● Task statement: Scan the listing below and copy every line holding "letter".

● Data records:

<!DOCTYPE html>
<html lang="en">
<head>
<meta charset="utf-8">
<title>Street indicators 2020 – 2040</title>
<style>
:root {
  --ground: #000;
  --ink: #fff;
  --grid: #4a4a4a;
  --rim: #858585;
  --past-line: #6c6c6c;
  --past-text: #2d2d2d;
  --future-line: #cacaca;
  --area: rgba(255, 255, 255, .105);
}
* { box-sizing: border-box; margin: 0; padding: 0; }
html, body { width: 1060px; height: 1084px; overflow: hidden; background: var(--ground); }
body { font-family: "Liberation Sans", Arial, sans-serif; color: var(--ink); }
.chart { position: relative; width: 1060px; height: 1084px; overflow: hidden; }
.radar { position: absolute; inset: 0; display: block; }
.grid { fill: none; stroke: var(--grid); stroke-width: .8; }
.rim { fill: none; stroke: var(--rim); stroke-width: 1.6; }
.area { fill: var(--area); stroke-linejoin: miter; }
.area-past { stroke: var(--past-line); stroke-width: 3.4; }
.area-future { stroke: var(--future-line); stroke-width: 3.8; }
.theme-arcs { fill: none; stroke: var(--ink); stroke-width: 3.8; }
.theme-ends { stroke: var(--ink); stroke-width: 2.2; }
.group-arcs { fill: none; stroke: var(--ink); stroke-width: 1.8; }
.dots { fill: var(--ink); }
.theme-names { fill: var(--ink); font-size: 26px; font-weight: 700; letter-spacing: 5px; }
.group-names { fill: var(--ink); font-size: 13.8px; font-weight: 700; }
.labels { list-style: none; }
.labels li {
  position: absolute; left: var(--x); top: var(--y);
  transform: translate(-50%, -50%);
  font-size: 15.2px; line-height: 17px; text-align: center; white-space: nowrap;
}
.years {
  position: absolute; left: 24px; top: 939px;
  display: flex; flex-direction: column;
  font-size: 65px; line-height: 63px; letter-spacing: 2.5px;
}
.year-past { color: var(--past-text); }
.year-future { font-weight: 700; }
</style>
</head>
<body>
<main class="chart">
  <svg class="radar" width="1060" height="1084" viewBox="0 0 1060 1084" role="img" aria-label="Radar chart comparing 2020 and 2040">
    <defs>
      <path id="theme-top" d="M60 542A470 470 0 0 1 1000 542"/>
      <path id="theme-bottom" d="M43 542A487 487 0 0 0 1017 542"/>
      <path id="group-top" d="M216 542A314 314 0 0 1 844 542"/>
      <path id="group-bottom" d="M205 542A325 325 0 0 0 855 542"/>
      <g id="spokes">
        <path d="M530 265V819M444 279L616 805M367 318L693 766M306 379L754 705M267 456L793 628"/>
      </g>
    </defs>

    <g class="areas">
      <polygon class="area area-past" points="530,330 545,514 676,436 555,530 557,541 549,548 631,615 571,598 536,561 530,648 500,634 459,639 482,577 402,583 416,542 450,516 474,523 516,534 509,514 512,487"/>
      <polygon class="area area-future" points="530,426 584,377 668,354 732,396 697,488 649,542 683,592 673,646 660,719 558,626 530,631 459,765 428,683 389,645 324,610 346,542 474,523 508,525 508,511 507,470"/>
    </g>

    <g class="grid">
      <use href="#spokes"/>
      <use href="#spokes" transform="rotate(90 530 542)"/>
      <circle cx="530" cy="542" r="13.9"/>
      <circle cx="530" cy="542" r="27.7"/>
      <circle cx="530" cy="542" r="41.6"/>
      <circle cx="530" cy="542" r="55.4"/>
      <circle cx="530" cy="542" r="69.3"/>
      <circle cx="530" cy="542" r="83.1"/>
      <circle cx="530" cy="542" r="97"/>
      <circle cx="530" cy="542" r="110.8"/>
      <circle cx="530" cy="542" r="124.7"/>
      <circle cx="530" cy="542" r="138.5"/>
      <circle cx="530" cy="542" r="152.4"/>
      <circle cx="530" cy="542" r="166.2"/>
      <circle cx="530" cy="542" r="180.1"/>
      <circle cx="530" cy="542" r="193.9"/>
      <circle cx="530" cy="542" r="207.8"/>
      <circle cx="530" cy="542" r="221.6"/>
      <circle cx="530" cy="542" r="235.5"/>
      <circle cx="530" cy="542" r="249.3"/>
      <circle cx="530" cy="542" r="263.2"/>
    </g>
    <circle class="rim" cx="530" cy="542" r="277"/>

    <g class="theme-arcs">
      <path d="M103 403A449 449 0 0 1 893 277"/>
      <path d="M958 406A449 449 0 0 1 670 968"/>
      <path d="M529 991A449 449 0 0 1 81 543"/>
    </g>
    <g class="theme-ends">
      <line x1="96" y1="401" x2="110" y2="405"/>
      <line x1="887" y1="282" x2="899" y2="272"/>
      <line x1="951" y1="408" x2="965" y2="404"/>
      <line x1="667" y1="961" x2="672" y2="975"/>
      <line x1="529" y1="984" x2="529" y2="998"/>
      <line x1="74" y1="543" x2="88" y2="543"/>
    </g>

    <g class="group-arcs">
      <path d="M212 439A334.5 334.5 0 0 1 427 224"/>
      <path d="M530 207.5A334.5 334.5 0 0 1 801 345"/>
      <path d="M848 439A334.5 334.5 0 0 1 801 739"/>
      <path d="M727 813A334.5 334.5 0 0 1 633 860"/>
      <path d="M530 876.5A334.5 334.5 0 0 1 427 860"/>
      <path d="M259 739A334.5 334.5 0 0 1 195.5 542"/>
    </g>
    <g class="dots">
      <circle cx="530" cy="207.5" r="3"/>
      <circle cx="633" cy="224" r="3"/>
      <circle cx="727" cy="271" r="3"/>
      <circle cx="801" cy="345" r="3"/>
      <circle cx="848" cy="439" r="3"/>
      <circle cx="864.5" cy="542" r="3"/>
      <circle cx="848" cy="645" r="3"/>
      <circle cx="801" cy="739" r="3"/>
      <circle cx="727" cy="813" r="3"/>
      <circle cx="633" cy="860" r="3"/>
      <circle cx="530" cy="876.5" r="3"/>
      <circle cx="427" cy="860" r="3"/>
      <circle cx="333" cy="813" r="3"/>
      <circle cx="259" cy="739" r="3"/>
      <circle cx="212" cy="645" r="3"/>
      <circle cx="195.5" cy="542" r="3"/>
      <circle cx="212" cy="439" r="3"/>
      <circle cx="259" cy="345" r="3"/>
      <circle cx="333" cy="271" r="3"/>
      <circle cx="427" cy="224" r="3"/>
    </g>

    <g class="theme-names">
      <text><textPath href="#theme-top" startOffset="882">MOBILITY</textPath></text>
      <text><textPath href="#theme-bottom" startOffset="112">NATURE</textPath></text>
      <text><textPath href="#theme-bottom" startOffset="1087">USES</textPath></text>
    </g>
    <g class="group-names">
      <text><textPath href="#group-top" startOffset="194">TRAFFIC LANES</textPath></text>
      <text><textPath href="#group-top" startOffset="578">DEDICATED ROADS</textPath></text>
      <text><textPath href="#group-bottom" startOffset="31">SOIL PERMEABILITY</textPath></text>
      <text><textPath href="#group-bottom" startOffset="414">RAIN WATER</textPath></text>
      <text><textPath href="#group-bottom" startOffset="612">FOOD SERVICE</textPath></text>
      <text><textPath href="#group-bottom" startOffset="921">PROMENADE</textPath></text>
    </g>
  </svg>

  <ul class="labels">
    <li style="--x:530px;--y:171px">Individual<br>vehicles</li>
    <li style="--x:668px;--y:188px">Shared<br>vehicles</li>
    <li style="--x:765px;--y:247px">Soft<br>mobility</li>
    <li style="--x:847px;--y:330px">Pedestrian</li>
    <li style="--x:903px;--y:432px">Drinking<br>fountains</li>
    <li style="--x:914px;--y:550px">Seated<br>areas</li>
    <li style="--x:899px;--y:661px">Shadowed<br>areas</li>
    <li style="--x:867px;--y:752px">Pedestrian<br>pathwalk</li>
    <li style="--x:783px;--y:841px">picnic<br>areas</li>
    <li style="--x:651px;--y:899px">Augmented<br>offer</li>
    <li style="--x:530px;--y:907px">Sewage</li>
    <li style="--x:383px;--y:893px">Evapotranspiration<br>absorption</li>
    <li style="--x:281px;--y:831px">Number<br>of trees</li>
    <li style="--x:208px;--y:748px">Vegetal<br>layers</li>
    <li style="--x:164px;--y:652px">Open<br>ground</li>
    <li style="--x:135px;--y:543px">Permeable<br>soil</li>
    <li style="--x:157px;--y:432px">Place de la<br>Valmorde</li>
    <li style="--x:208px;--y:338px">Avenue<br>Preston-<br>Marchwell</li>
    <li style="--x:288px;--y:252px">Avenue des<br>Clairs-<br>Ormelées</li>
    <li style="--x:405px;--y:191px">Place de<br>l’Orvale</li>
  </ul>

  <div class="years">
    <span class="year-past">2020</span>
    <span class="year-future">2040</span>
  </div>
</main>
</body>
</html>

● Result:
.theme-names { fill: var(--ink); font-size: 26px; font-weight: 700; letter-spacing: 5px; }
  font-size: 65px; line-height: 63px; letter-spacing: 2.5px;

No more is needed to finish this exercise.